U-M Health to purchase Edison platform for histotripsy, following FDA approval

University of Michigan Health will purchase the Edison platform used to deliver histotripsy, a technology pioneered at the university that uses sound waves to destroy tissue. HistoSonics, a company co-founded by U-M faculty, received approval this week from the U.S. Food and Drug Administration to use histotripsy via the Edison platform in liver treatment.

Tumors partially destroyed with sound don’t come back

Noninvasive sound technology developed at the University of Michigan breaks down liver tumors in rats, kills cancer cells and spurs the immune system to prevent further spread—an advance that could lead to improved cancer outcomes in humans.

Liver Cancer Clinical Trials Use Ultrasound Technology U-M Developed

The University of Michigan is one of eight sites around the country that will enroll patients in a clinical trial to evaluate the safety and efficacy of a technology that uses ultrasound to treat liver tumors.

Why is the Outcome so Bad When Cancer Spreads to the Liver?

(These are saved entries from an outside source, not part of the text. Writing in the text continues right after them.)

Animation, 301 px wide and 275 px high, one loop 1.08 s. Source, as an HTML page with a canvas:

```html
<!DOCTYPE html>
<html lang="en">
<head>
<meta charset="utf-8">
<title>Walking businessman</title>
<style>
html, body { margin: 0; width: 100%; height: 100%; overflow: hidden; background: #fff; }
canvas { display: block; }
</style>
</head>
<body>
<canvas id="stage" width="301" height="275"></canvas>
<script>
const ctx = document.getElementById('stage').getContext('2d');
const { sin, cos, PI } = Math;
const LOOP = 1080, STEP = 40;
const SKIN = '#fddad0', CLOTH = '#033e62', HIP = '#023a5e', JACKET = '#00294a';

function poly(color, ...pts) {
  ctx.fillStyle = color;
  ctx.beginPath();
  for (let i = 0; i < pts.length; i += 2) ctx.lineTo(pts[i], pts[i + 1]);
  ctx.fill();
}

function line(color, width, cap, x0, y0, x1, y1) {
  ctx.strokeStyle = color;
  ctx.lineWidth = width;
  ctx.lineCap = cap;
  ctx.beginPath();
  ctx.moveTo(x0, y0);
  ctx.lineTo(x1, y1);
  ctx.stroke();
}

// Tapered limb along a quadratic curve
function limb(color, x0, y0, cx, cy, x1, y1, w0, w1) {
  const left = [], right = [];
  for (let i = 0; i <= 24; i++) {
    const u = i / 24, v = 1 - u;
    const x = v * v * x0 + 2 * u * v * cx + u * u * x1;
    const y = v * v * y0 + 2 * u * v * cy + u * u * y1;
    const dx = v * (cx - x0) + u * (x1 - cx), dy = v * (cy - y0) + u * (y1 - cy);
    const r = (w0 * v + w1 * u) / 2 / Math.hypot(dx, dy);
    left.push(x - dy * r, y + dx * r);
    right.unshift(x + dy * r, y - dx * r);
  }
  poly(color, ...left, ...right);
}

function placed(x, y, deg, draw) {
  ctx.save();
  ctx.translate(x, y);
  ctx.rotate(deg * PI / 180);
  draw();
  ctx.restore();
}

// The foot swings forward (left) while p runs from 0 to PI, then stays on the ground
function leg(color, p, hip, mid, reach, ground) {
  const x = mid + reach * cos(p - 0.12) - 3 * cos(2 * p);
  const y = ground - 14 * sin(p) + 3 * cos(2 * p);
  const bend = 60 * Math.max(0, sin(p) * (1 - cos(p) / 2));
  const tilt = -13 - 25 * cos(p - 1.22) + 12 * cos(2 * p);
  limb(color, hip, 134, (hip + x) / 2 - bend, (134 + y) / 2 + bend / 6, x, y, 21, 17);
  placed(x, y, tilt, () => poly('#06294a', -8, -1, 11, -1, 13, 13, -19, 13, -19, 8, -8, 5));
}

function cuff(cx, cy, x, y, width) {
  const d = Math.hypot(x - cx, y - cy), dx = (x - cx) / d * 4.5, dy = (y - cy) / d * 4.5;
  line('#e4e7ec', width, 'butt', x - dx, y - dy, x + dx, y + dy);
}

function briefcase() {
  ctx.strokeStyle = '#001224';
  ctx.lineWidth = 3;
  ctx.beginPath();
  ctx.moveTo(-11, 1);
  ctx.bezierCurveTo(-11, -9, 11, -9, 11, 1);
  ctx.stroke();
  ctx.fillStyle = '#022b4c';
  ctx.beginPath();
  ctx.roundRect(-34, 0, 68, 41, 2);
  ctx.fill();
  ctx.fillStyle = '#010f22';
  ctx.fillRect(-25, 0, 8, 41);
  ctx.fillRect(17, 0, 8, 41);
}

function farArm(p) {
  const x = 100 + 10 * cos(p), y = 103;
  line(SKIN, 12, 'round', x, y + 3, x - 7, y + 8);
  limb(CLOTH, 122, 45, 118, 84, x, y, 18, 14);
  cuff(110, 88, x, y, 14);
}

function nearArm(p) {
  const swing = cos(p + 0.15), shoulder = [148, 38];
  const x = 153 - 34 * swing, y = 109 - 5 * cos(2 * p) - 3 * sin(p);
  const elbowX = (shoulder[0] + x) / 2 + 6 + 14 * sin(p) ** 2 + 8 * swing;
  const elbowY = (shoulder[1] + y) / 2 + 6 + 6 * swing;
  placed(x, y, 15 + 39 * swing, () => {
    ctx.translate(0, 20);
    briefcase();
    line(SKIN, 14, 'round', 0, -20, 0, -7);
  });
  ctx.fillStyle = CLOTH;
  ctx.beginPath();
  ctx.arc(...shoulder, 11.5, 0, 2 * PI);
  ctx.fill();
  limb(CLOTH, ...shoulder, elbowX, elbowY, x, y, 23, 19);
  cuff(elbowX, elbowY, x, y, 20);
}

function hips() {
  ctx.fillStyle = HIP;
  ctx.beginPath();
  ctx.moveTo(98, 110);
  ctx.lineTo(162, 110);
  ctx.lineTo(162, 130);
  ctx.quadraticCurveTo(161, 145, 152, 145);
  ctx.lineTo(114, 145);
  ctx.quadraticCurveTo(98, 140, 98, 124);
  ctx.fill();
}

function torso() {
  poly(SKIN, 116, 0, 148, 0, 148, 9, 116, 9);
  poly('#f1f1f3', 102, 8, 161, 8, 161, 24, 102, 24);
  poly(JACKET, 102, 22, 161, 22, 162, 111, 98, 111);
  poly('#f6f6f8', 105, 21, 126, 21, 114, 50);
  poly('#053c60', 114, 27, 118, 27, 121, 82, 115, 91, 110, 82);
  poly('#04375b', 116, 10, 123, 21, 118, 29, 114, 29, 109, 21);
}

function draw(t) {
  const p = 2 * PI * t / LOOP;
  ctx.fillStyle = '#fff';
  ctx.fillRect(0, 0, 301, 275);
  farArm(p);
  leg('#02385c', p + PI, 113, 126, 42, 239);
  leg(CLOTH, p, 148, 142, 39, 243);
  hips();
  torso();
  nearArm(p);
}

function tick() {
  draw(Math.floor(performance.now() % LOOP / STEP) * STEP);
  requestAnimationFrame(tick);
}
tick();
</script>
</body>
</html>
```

Research at the U-M Rogel Cancer Center finds that tumors in the liver siphon off critical immune cells, rendering immunotherapy ineffective. But coupling immunotherapy with radiotherapy to the liver in mice restored the immune cell function and led to better outcomes.